January 31, 2020
This is too serious a subject to just sayis dust that can explode when suspended in the air. Yes, that’s true, but at XP Products, we want to dive much deeper into the topic and provide useful information that can help prevent dust explosions.
There are various types of, and the one thing they all have in common is that they are all exceedingly fine. The main sources are organic materials such as wood, flour, sugar, grain, and cornstarch, and metallic dust that comes from aluminum, zinc, and bronze, for example. Non-metallic inorganic dust comes from material such as plastic or rubber.
The risk arises when the dust is left unchecked and builds up across a facility. When this dust is disturbed, it gets suspended in the air. At that point, a very small source of ignition can trigger an initial explosion that leads to a greater secondary explosion.
There are many examples of dust explosions that cost workers their lives. A dust explosion and subsequent fire at a sugar refinery in Georgia killed 14, and a polyethylene dust explosion killed six at a plant in North Carolina.
Explosions at facilities that generate dust are not inevitable.
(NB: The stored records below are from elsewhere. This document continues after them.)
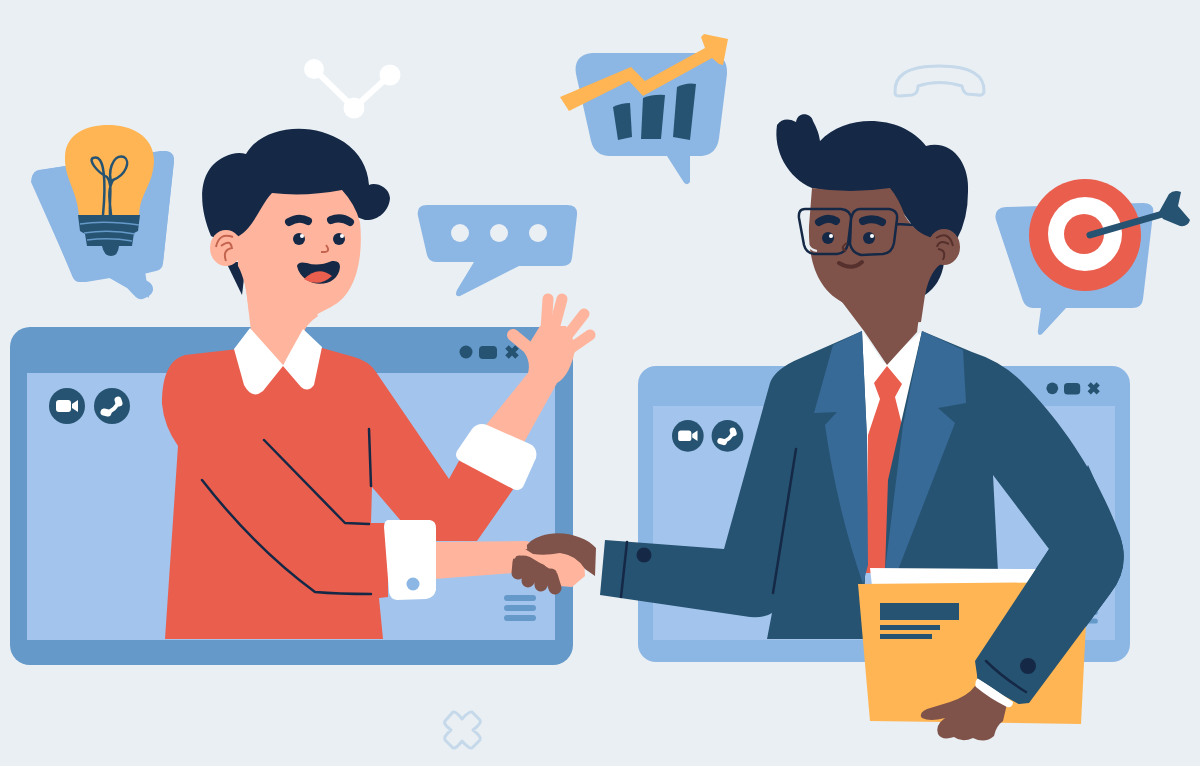
<!DOCTYPE html>
<html lang="en">
<head>
<meta charset="utf-8">
<title>Online business agreement</title>
<style>
:root{--paper:#e9eff3;--frame:#6599c9;--sky:#8cb6e4;--screen:#a3c4ec;--navy:#152947;--teal:#265371;--lapel:#386a98;--red:#ea5e4e;--amber:#ffb553;--peach:#ffb59d;--peach-line:#c4644f;--brown:#80534a;--brown-line:#55302c;--white:#fff;--ghost:#c5d9ea}
html,body{margin:0;height:100%;overflow:hidden;background:var(--paper)}
svg{display:block;width:1200px;height:766px}
.frame{fill:var(--frame)}.sky{fill:var(--sky)}.screen{fill:var(--screen)}.navy{fill:var(--navy)}.teal{fill:var(--teal)}.lapel{fill:var(--lapel)}.red{fill:var(--red)}.amber{fill:var(--amber)}.peach{fill:var(--peach)}.brown{fill:var(--brown)}.white{fill:var(--white)}
.soft{stroke-width:16;stroke-linejoin:round;stroke:var(--sky)}
.line{fill:none;stroke:var(--navy);stroke-width:2.5;stroke-linecap:round;stroke-linejoin:round}
.brow{fill:none;stroke:var(--navy);stroke-width:8;stroke-linecap:round}
.finger{fill:none;stroke:var(--peach);stroke-linecap:round;stroke-linejoin:round}
.ghost{fill:none;stroke:var(--ghost);stroke-width:3;stroke-linejoin:round}
</style>
</head>
<body>
<svg viewBox="0 0 1200 766" role="img" aria-label="Two businessmen shaking hands through video call windows">
<defs>
  <g id="call-buttons">
    <circle class="teal" cx="18" cy="18" r="18"/>
    <rect class="white" x="7" y="12" width="15" height="12" rx="3"/>
    <path class="white" d="M23 16 29 12V24L23 20Z"/>
    <circle class="teal" cx="63" cy="18" r="18"/>
    <path d="M56 25Q67 23 70 12" fill="none" stroke="#fff" stroke-width="4"/>
    <path d="M55 24 59 25M69 12 70 15" fill="none" stroke="#fff" stroke-width="7" stroke-linecap="round"/>
  </g>
  <g id="window-controls">
    <circle class="teal" cx="7" cy="7" r="6.5"/>
    <rect class="teal" x="20" y="1" width="18" height="13" rx="4"/>
    <path d="M48 2 58 12M58 2 48 12" stroke="#265371" stroke-width="5"/>
  </g>
  <g id="menu-lines" fill="none" stroke="#6599c9" stroke-width="6" stroke-linecap="round">
    <path d="M3 3H29M3 13H29M3 23H29"/>
  </g>
</defs>

<rect width="1200" height="766" fill="#e9eff3"/>

<g id="faint-icons">
  <path d="M314 69 354 108 390 75" fill="none" stroke="#fff" stroke-width="6"/>
  <g class="white"><circle cx="314" cy="69" r="10"/><circle cx="354" cy="108" r="10.5"/><circle cx="390" cy="75" r="10.5"/></g>
  <path class="ghost" d="M895 93C894 76 906 66 939 66S985 76 984 92Q983 96 978 95L967 94Q963 92 962 86Q939 79 918 86Q918 94 912 95L900 96Q895 96 895 93Z"/>
  <path class="ghost" d="M445 721 453 712Q456 711 462 719Q469 711 472 712L480 720Q482 723 473 730Q482 737 480 740L472 748Q469 749 462 741Q456 749 453 748L445 740Q443 737 451 730Q443 724 445 721Z"/>
</g>

<g id="left-window">
  <rect class="frame" x="10" y="327" width="563" height="338" rx="20"/>
  <rect class="screen" x="27" y="373" width="528" height="267"/>
  <use href="#call-buttons" x="49" y="388"/>
  <use href="#window-controls" x="459" y="345"/>
  <use href="#menu-lines" x="504" y="595"/>
</g>

<g id="right-window">
  <rect class="sky" x="638" y="366" width="492" height="296" rx="18"/>
  <rect class="screen" x="653" y="406" width="462" height="234"/>
  <use href="#call-buttons" transform="translate(672 420) scale(.88)"/>
  <use href="#window-controls" transform="translate(1046 382) scale(.9)"/>
  <use href="#menu-lines" transform="translate(1070 601) scale(.87)"/>
</g>

<g id="idea-bubble">
  <path class="sky soft" d="M40 178 166 159 155 263 122 271 141 291 145 289 110 269 80 274Z" stroke-width="8"/>
  <path class="sky" d="M31 182Q31 173 41 170L160 151Q174 150 174 162L163 262Q162 269 153 270L145 271 149 298 122 276 86 282Q76 283 72 274Z"/>
  <path class="amber" d="M79 216C77 189 64 179 65 156C66 134 86 125 108 125S154 135 154 161C153 186 140 192 139 216Z"/>
  <path d="M110 215C109 198 113 184 107 177C97 172 88 160 93 158C105 153 106 183 103 215M111 215C110 202 107 190 113 180C126 175 131 161 124 157C112 153 107 175 112 183" fill="none" stroke="#265371" stroke-width="2.5"/>
  <path class="teal" d="M78 215H140L138 231 134 233 132 246H87L85 234 80 231ZM102 246H119Q118 256 111 256T102 246Z"/>
  <path d="M80 224Q105 220 139 225M84 233Q110 229 135 234M87 240Q110 237 132 241" fill="none" stroke="#6599c9" stroke-width="1.5"/>
</g>

<g id="chat-bubble">
  <path class="sky" d="M427 205H567Q578 205 577 215L572 258Q571 266 562 266H519L460 296Q454 297 457 290L474 262H436Q429 262 427 255L418 216Q416 205 427 205Z"/>
  <g fill="#e9eff3"><circle cx="460" cy="233" r="9"/><circle cx="499" cy="233" r="9"/><circle cx="538" cy="233" r="9"/></g>
</g>

<g id="growth-bubble">
  <path class="sky" d="M592 53H708Q728 54 727 74L719 138Q717 154 702 156H690V182Q686 187 683 181L667 156H610Q595 156 591 141L576 74Q573 55 592 53Z"/>
  <g class="teal"><path d="M613 107Q621 103 630 103L632 137 618 140Z"/><path d="M643 98Q653 94 665 95L661 139H641Z"/><path d="M677 87Q687 82 696 84L690 140 673 137Z"/></g>
  <path class="amber" d="M560 97 631 67 645 81 705 48 701 37 704 34 728 39 723 65 719 64 712 58 643 96 629 81 569 111Z"/>
</g>

<g id="target-bubble">
  <path class="sky" d="M1006 207 1143 203Q1155 203 1153 214L1143 299Q1142 308 1132 308H1066L1042 334Q1037 337 1038 330L1041 308H1033Q1026 308 1023 301L996 220Q993 208 1006 207Z"/>
  <circle class="red" cx="1085" cy="235" r="56"/><circle class="white" cx="1085" cy="234" r="37"/><circle class="red" cx="1084" cy="234" r="20"/>
  <path d="M1090 235 1166 213" stroke="#265371" stroke-width="7" stroke-linecap="round"/>
  <path class="teal" d="M1159 212 1169 194Q1174 189 1181 192L1178 206 1190 220Q1188 227 1180 226L1163 219Z"/>
</g>

<g id="left-man">
  <g id="raised-hand" class="finger">
    <path d="M536 354 513 335" stroke-width="12"/>
    <path d="M545 345 548 299" stroke-width="11"/>
    <path d="M551 340 562 299" stroke-width="11"/>
    <path d="M560 345 584 314" stroke-width="11"/>
    <path d="M564 353 590 335" stroke-width="11"/>
    <path class="peach" d="M524 352 540 326 566 326 576 345Q571 375 557 383L522 446 482 430 528 373Q531 362 524 352Z" stroke="none"/>
  </g>
  <path class="red" d="M238 349 185 355C166 360 162 383 162 404Q164 426 178 446L165 639H383L379 598 388 597V523H371L372 487 401 521 436 541H477L514 488 460 459 449 479 376 372Q369 361 354 357L322 348Z"/>
  <path class="white" d="M472 429Q478 422 487 425L530 444Q538 448 536 458L523 487Q519 492 513 489L460 461Q454 457 457 451Z"/>
  <path class="line" d="M369 429 371 486M264 440 345 523 369 524M202 480Q255 548 315 592 338 594 371 594" stroke="#152947"/>
  <path class="peach" d="M243 264 251 331 282 366 304 333Q305 325 318 316L296 264Z"/>
  <path class="white" d="M250 328 234 349 244 385Q252 400 263 391L283 366 301 387Q308 393 314 385L322 347 303 329 283 365Z"/>
  <path class="navy" d="M226 262 242 295 246 262Z"/>
  <path class="navy" d="M211 236C198 205 197 170 224 157Q236 151 246 154C262 126 311 120 344 142Q367 158 369 185C375 182 389 186 390 198C389 212 377 221 365 220L354 216 310 210 240 250Z"/>
  <path class="peach" d="M237 237C254 228 259 207 272 193Q305 197 342 190Q355 204 360 222C363 252 359 293 331 307Q311 317 285 333L249 312Q246 280 238 266Z"/>
  <ellipse class="peach" cx="226" cy="248" rx="16" ry="18"/>
  <path d="M216 247Q219 232 233 237M221 246Q231 238 232 249M232 248Q222 250 226 261" fill="none" stroke="#c4644f" stroke-width="2"/>
  <path class="brow" d="M289 222Q299 216 308 221M331 220Q341 216 350 222"/>
  <g class="navy"><circle cx="299" cy="239" r="6"/><circle cx="339" cy="239" r="6"/></g>
  <g class="white"><circle cx="302" cy="236" r="2"/><circle cx="342" cy="236" r="2"/></g>
  <path d="M326 245Q332 253 321 252" fill="none" stroke="#c4644f" stroke-width="2"/>
  <path class="navy" d="M297 266Q298 261 307 263Q318 267 332 261Q340 260 340 267C338 290 302 289 297 266Z"/>
  <path class="red" d="M304 279Q318 265 332 276Q319 288 304 279Z"/>
  <path class="peach" d="M434 542 526 541 584 560 585 576 572 587 546 585 514 573 434 579Z"/>
  <path class="white" d="M388 520H430Q436 521 436 528V590Q434 598 426 599L397 600Q390 599 389 592L384 527Q384 521 388 520Z"/>
  <circle class="sky" cx="413" cy="584" r="6.5"/>
</g>

<g id="right-man">
  <path class="white" d="M862 331 884 363 922 331 945 400 868 572H862V400Z"/>
  <path class="red" d="M887 366 902 384 895 397 902 425 886 573H866L868 435 880 399 874 383Z"/>
  <path class="teal" d="M862 331 794 361Q774 371 770 383L724 549 605 540 600 595 750 617Q765 618 772 613L767 639H864L867 440ZM922 331 888 480 885 572H998L993 475 1049 549 975 661 978 682 1019 704 1030 703 1110 594Q1131 568 1120 536C1097 472 1058 418 1023 383Q1003 362 972 352Z"/>
  <path class="lapel" d="M862 331 833 345 814 413 837 412 825 425Q837 509 863 584L868 565 867 438ZM922 331 963 350 966 403 938 408 955 423 898 570H885L903 425Z"/>
  <path class="line" d="M796 449 773 593M627 542 621 597"/>
  <circle class="navy" cx="644" cy="555" r="7.5"/>
  <path class="brown" d="M836 294 864 331 887 365 917 332 922 293 900 265Z"/>
  <path class="navy" d="M926 263H944Q941 284 925 295Z"/>
  <path class="navy" d="M812 188C788 178 773 151 777 125Q784 116 796 122C798 111 811 113 813 121Q819 132 820 141C847 112 903 115 926 146C953 139 970 165 968 192Q968 219 957 239L930 250 896 203Z"/>
  <path class="brown" d="M812 188Q850 194 890 188Q899 199 905 216Q916 234 933 238L944 262Q930 269 925 295L921 322 865 326Q862 313 846 304C817 291 808 260 809 226Z"/>
  <ellipse class="brown" cx="944" cy="247" rx="16" ry="18"/>
  <path d="M936 238Q949 230 953 246M937 247Q939 239 949 244M938 249Q947 250 943 260" fill="none" stroke="#55302c" stroke-width="2"/>
  <path class="brow" d="M819 222Q828 216 836 221M863 221Q873 217 882 222"/>
  <g class="navy"><circle cx="828" cy="238" r="6"/><circle cx="869" cy="238" r="6"/></g>
  <g class="white"><circle cx="831" cy="236" r="2"/><circle cx="872" cy="236" r="2"/></g>
  <path class="line" d="M805 209H841Q851 210 851 219L848 244Q846 253 837 254H814Q806 253 804 245L799 218Q798 209 805 209ZM860 209H889Q898 210 897 219L894 243Q892 253 883 254L861 255Q852 253 850 244L851 219Q853 209 860 209ZM897 224 914 225" stroke-width="3"/>
  <path d="M806 213Q801 215 803 223L807 243Q810 250 817 251" fill="none" stroke="#e9eff3" stroke-width="2"/>
  <path d="M847 243Q839 248 846 251" fill="none" stroke="#55302c" stroke-width="2"/>
  <path d="M839 263Q852 271 862 262" fill="none" stroke="#55302c" stroke-width="4" stroke-linecap="round"/>
</g>

<g id="handshake">
  <path class="brown" d="M525 549Q528 540 541 536C560 529 586 536 596 548L595 576 585 569Q576 555 560 553Q545 556 533 554Z"/>
  <g fill="none" stroke="#80534a" stroke-width="13" stroke-linecap="round"><path d="M519 562 518 573M529 565 528 581M540 570 541 585M551 575 555 588"/></g>
  <path class="brown" d="M513 560Q519 553 530 557L555 572 556 584 520 572Z"/>
  <path d="M527 547Q517 548 513 558M557 571 571 574M561 581 572 578" fill="none" stroke="#ffb59d" stroke-width="4"/>
</g>

<g id="folder">
  <path class="white" d="M870 568 1036 569 1025 588 872 586Z"/>
  <path class="amber" d="M858 584 1088 582 1081 724 870 721Z"/>
  <g class="teal"><rect x="880" y="603" width="79" height="17"/><rect x="880" y="625" width="60" height="5"/><rect x="880" y="634" width="52" height="5"/></g>
</g>

<g id="folder-arm">
  <path class="teal" d="M1049 549 975 661 978 682 1019 704 1029 703 1110 594Q1131 568 1120 536L1088 465Z"/>
  <path class="brown" d="M975 686Q968 696 950 702L927 709Q918 713 922 718Q930 722 945 718Q935 725 938 734Q942 741 954 737Q962 743 973 738Q985 744 994 736Q996 726 1003 721L1007 704Z"/>
  <path class="white" d="M978 678Q974 682 976 687Q989 698 1007 707Q1013 708 1013 702Z"/>
  <path class="teal" d="M985 659 977 678 1019 704 1032 690Z"/>
  <path class="line" d="M986 661Q1002 677 1026 692"/>
  <circle class="navy" cx="1028" cy="666" r="8"/>
</g>
</svg>
</body>
</html>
They are preventable through a dust hazard analysis or DHA. An analysis is very effective in identifying problem areas and providing solutions to prevent explosions from occurring.
Copyright © 2017 XP Products LLC